» **TO DO**
Where a line below includes the word "paper", copy that line.
----- RECORDS TO USE
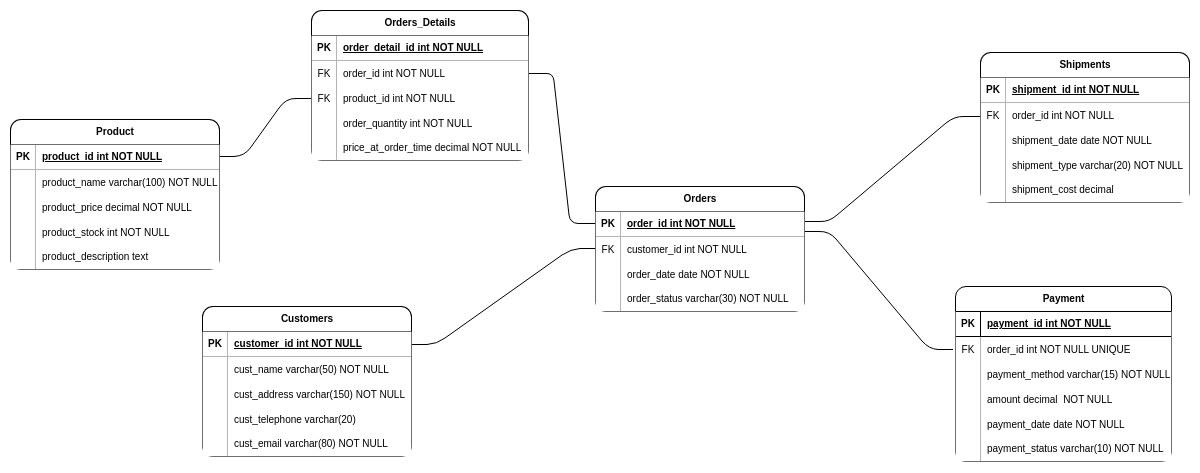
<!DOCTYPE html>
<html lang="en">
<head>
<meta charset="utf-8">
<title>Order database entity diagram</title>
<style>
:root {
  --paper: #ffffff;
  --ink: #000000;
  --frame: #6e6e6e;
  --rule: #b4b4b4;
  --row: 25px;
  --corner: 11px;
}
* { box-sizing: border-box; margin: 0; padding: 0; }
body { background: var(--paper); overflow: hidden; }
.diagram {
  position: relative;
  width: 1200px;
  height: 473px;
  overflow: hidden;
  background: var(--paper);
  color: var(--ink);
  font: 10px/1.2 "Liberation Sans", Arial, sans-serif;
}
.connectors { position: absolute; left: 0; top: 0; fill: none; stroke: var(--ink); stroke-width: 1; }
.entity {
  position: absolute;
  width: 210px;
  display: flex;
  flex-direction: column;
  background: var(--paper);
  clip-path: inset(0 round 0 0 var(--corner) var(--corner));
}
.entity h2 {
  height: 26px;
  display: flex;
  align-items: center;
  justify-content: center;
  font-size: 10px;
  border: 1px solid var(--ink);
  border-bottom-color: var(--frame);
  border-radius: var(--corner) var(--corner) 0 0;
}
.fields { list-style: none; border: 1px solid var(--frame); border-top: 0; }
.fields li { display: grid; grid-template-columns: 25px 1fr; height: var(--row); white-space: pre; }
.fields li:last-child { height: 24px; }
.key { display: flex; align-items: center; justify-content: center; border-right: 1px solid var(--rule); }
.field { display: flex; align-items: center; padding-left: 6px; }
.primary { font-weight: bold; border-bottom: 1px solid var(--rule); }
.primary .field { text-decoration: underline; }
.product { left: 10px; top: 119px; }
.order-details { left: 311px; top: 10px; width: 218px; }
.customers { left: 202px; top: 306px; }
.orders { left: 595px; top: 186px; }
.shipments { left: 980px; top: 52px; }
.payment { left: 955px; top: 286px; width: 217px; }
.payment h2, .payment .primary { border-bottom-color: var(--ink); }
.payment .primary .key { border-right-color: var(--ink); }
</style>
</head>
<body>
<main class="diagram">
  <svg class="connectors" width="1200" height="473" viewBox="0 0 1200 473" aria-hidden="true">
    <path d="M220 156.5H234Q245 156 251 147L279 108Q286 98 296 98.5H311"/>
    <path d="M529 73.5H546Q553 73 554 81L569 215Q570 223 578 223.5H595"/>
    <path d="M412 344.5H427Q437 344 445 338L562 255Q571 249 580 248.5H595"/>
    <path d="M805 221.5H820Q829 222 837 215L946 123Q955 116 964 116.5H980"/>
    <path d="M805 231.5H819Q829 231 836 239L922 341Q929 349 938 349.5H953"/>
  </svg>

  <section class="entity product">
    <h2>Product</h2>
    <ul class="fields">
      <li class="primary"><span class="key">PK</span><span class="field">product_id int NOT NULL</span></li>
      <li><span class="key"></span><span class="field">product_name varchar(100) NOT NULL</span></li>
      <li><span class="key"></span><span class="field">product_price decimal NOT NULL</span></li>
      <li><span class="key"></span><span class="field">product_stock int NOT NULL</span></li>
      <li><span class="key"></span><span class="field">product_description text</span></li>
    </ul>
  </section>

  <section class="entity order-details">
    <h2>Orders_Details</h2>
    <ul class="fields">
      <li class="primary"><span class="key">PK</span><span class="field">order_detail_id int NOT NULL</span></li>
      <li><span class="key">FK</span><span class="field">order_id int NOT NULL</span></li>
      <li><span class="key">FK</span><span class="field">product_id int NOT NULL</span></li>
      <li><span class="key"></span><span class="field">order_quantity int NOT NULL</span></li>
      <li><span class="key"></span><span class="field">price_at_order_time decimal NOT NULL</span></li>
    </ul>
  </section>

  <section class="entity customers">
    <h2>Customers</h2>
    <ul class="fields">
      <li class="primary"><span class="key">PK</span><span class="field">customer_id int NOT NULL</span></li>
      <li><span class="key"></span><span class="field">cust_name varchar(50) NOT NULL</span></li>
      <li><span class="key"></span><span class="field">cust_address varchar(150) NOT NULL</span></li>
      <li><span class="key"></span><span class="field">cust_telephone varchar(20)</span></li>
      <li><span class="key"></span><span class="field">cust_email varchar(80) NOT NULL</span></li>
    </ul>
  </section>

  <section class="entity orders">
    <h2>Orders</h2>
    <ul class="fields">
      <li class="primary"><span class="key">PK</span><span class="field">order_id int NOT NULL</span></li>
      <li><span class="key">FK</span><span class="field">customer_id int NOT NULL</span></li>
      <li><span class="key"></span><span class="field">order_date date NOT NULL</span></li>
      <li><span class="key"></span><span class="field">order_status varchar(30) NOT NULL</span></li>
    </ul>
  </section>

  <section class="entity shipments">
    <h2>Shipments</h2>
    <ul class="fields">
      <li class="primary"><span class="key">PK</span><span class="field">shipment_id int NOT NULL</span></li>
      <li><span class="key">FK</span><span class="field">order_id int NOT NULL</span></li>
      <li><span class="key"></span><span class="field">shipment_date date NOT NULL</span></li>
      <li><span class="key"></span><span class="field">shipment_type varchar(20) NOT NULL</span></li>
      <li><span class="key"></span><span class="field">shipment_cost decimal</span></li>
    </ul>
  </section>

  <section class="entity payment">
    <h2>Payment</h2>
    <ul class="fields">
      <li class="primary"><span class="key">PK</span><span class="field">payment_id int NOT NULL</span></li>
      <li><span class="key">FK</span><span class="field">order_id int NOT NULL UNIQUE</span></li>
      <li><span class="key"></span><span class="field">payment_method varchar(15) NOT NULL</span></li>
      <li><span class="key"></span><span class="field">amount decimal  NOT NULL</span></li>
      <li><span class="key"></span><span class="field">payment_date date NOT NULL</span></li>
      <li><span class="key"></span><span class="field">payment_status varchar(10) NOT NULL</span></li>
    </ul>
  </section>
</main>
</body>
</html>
----------
----- RECORDS TO USE
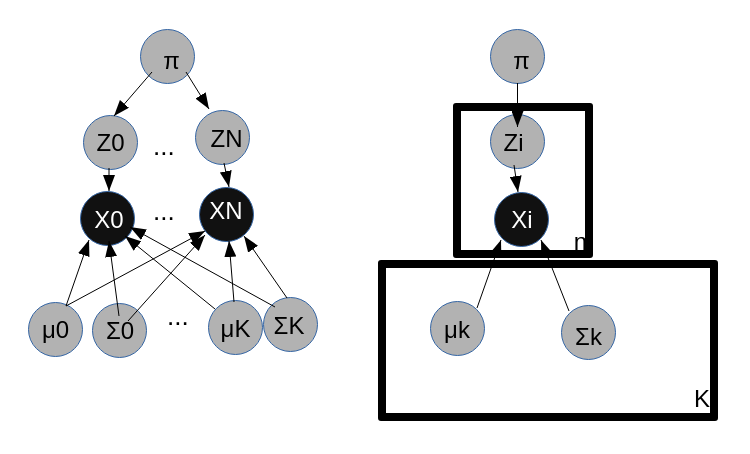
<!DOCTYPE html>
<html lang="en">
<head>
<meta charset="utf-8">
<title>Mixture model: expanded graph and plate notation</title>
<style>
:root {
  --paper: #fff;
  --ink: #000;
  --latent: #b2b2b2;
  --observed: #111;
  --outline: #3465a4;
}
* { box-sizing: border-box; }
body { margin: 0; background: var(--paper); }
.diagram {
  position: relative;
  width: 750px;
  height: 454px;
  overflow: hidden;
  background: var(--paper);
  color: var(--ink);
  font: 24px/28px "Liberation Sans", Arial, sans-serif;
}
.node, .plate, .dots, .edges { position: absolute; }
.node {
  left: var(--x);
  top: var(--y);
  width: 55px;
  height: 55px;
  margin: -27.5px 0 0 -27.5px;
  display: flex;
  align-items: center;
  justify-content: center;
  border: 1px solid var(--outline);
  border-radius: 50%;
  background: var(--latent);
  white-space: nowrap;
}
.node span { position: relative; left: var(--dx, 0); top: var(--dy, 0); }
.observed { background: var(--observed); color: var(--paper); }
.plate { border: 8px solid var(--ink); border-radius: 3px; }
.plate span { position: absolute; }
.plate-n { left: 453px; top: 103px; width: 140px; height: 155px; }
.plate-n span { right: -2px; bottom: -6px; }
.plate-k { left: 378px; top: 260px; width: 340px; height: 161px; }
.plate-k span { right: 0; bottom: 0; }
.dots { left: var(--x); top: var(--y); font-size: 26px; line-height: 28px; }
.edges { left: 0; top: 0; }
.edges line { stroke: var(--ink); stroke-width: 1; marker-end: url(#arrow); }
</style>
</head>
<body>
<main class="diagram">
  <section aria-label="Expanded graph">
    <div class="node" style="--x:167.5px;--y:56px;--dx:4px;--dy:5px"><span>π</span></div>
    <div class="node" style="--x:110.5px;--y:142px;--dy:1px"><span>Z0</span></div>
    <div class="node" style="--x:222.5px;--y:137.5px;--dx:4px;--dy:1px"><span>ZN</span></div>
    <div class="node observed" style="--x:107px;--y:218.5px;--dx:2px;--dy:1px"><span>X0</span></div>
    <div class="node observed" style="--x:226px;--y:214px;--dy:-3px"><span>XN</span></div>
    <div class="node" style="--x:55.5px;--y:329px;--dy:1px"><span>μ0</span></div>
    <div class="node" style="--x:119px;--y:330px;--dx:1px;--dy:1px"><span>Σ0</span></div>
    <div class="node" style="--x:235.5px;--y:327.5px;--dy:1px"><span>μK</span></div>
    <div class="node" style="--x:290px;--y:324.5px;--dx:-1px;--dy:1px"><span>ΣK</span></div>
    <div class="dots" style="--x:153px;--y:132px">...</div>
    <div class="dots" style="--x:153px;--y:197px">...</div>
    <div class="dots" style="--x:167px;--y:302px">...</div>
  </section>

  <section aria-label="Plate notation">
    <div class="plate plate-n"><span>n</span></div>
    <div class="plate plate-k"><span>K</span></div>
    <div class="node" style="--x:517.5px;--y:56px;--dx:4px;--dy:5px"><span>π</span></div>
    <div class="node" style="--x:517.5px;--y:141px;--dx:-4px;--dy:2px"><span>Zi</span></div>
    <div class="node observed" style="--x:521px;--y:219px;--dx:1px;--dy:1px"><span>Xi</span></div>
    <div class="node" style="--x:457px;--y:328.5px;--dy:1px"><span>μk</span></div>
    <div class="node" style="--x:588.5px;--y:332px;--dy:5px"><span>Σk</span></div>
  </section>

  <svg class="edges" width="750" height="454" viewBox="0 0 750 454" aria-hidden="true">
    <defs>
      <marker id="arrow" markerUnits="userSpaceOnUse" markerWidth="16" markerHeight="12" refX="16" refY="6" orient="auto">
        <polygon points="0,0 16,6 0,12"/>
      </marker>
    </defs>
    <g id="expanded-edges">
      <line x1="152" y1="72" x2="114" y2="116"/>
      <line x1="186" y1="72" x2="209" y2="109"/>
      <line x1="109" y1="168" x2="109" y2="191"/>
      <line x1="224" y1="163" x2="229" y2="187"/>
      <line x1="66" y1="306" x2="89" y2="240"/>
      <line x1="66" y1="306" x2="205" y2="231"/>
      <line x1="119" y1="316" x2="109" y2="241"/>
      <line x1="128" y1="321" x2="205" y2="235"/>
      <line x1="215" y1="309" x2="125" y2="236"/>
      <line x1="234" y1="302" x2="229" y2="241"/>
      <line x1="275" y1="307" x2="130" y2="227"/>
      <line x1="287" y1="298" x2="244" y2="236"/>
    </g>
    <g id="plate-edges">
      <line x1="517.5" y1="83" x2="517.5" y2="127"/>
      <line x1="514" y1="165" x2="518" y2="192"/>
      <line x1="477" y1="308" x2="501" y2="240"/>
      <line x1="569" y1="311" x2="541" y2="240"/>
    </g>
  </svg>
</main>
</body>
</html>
----------
» **RESULT**
  --paper: #ffffff;
body { background: var(--paper); overflow: hidden; }
  background: var(--paper);
  background: var(--paper);
  --paper: #fff;
body { margin: 0; background: var(--paper); }
  background: var(--paper);
.observed { background: var(--observed); color: var(--paper); }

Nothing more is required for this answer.